An example I can think of (in early 2012) was the misrepresentation of the lean startup approach, as with anything it’s best consumed as a guide to support decision making but the emphasis at the time was essentially to create extremely lightweight prototypes of products. This didn’t sit well with me at the time as I feel there is a balance between setting out your experiments correctly and having the conviction to commit to an idea that you believe it.


Hi Neil,

I would think about this based on where the majority of your audience is today (and where it is growing the fastest), in my own experience it was vital that we built a GTM in the US (and HQ’d there) given the penetration of our customer base.

Over time this expands into new territories and that in turn requires a playbook for building out those channels, but in the near term I would be focused on where we expect to acquire the majority of our customers and build around that.


Hello James (great to see you!)

Well this certainly changes a lot through the various stages we’ve experienced so far (and I’m sure continues to do so). I think the best answer is optimizing around the things you’re best at, and hiring people that are great at the things you are not.

In reality there are some commons themes between how my day is spent, it’s typically a split between recruitment (significant %), strategy, and being in tune / supporting the core priorities we have as a business at any given time. Some of the most effective time spent is really trying to diagnose and unblock anything that is slowing us down.


Hi Hector,

Thank you for the question. A founding pillar in our approach to product was to focus around flexibility, our frustrations with what existed in the market were often related to hitting a roadblock in building out a solution because the connector or logic wasn’t available out of the box. A ‘connector’ in our world is really the opportunity to create a great experience around using a specific API, but what’s important is that there is always a way to pull or push the data that you need to be successful.

There have been plenty of gotchas along the way :slight_smile: I think it’s easy to underestimate how quickly these integrations can scale and finding ways to make it easy for new team members to get up to speed with the mission-critical workflows that exist in their realm.


Hi Ravi,

I hope I’ve interpreted this question correctly, but I’ve read it as the approach to ‘scaling’ with the business as a founder, and how looking for/working with investors supported that.

I’ll caveat this with the words that many smarter folk have said before me, ultimately imposter syndrome is very real and realising that everyone faces this challenge in many walks of life is a great reflection point.

Speaking to this personally I believe it’s important to be very open to being wrong, and being able to adapt and learn from those with differing levels of experience. Ultimately I think capability to scale is directly tied to openness to be taught. The best investors look for this in the founders they back and it’s a case of finding that fit in the process.


Hi Divyansh,

Super interesting question, it’s funny how reflection often leads to us feeling very different about a prior experience - I’m sure there many experiences that were exceptionally painful at the time that I look back on through a different lens today.

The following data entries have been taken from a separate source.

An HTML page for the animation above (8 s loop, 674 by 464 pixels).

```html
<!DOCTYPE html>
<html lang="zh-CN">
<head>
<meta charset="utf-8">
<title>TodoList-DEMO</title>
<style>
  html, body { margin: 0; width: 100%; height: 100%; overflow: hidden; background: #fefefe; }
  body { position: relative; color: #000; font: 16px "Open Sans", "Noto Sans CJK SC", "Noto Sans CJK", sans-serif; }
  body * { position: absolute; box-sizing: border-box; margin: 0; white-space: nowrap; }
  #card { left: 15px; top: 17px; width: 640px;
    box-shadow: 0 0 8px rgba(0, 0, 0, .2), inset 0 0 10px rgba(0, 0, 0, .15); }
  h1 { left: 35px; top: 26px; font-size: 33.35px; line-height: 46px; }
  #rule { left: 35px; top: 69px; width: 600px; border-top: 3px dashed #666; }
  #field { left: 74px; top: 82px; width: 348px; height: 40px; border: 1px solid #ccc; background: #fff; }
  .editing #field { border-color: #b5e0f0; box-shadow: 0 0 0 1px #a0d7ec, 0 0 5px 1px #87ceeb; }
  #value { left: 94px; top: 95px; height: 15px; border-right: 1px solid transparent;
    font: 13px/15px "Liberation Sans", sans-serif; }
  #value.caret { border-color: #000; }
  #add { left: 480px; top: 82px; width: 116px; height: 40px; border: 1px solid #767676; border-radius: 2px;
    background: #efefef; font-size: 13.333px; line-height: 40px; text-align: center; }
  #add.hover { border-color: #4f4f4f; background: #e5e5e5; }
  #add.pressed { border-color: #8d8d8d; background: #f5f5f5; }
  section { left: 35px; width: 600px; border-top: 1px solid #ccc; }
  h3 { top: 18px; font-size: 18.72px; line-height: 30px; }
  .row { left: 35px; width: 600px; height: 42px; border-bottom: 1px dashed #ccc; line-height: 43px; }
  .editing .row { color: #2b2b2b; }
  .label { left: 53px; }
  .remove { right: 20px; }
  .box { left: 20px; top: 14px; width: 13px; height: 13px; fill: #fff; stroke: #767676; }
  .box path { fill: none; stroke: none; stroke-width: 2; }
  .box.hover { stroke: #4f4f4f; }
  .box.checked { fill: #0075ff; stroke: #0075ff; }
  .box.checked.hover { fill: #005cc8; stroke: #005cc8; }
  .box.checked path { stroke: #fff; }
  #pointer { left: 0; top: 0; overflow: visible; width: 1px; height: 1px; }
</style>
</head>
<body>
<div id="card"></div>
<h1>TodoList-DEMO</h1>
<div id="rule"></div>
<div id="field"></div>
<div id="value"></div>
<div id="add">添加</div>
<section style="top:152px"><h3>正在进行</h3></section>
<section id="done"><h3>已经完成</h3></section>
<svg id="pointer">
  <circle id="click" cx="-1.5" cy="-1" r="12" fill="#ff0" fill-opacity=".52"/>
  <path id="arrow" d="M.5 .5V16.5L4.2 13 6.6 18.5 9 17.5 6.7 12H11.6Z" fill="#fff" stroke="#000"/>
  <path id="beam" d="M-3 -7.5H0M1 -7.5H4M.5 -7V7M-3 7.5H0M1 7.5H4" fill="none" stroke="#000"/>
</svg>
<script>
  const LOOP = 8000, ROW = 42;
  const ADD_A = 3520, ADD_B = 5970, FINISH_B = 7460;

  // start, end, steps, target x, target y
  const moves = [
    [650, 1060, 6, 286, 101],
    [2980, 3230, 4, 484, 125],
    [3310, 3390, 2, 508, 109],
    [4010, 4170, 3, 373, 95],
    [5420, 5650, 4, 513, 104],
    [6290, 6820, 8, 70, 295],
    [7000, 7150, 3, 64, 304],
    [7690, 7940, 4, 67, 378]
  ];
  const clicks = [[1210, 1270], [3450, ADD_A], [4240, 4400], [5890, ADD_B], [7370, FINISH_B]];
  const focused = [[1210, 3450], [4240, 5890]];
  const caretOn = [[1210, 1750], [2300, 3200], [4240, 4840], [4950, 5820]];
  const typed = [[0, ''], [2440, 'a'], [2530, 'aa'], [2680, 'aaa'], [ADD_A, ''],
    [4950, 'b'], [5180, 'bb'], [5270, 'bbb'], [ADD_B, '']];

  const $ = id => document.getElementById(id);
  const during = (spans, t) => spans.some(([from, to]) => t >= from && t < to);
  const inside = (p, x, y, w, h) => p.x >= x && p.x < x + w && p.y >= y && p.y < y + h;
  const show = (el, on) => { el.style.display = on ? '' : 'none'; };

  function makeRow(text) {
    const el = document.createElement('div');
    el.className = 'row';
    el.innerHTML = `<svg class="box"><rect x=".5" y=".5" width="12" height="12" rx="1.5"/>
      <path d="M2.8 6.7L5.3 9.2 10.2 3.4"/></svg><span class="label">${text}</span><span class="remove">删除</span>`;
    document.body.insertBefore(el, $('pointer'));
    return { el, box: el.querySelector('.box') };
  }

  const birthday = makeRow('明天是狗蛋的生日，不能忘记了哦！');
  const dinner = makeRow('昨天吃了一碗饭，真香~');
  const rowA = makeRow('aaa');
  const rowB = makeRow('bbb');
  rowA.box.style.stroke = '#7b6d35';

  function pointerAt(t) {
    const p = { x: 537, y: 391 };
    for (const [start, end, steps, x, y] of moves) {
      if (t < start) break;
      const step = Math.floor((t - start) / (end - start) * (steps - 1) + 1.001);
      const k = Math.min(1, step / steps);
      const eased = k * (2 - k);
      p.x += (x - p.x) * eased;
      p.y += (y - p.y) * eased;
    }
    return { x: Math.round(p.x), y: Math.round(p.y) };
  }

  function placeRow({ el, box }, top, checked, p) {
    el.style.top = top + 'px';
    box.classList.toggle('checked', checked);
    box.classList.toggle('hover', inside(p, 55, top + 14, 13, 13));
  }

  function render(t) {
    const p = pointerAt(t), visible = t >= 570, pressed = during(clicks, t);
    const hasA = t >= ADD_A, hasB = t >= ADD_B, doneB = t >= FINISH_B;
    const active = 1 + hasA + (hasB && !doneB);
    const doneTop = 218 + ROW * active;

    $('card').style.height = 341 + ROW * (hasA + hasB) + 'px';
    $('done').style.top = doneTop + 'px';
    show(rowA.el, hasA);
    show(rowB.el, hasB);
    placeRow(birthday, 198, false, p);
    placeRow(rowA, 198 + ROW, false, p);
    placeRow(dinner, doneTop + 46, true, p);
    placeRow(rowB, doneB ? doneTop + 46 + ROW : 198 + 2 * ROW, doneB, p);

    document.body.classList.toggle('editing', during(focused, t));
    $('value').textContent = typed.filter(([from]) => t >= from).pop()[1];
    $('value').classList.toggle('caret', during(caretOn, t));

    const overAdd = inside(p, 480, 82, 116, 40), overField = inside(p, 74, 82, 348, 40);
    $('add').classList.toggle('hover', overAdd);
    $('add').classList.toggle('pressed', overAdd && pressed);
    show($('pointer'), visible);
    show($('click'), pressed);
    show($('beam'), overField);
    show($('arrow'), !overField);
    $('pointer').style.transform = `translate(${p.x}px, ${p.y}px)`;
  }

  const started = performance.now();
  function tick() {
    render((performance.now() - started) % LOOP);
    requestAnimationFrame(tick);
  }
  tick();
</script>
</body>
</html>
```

For me personally it was accepting that just being the best product isn’t enough, and that ultimately great GTM trumps having the best offering in the market. I still dislike that I believe this to be true (and hope to change my opinion someday) but the perfect storm is being the best of both - that is unstoppable.


Hi Deepika,

Well I think that patience is an individual thing and ultimately is determined by how long you can be patient for. If it’s clear to the business what the expectation is, and the measurement of success in this timeframe then it’ll be well setup for a healthy culture - misalignment here leads to trouble.

From a scale perspective I would assume (and hope) that the multiple product lines are aligned by vision and therefore the narrative that is being developed (which can take time) is supported by the strategy.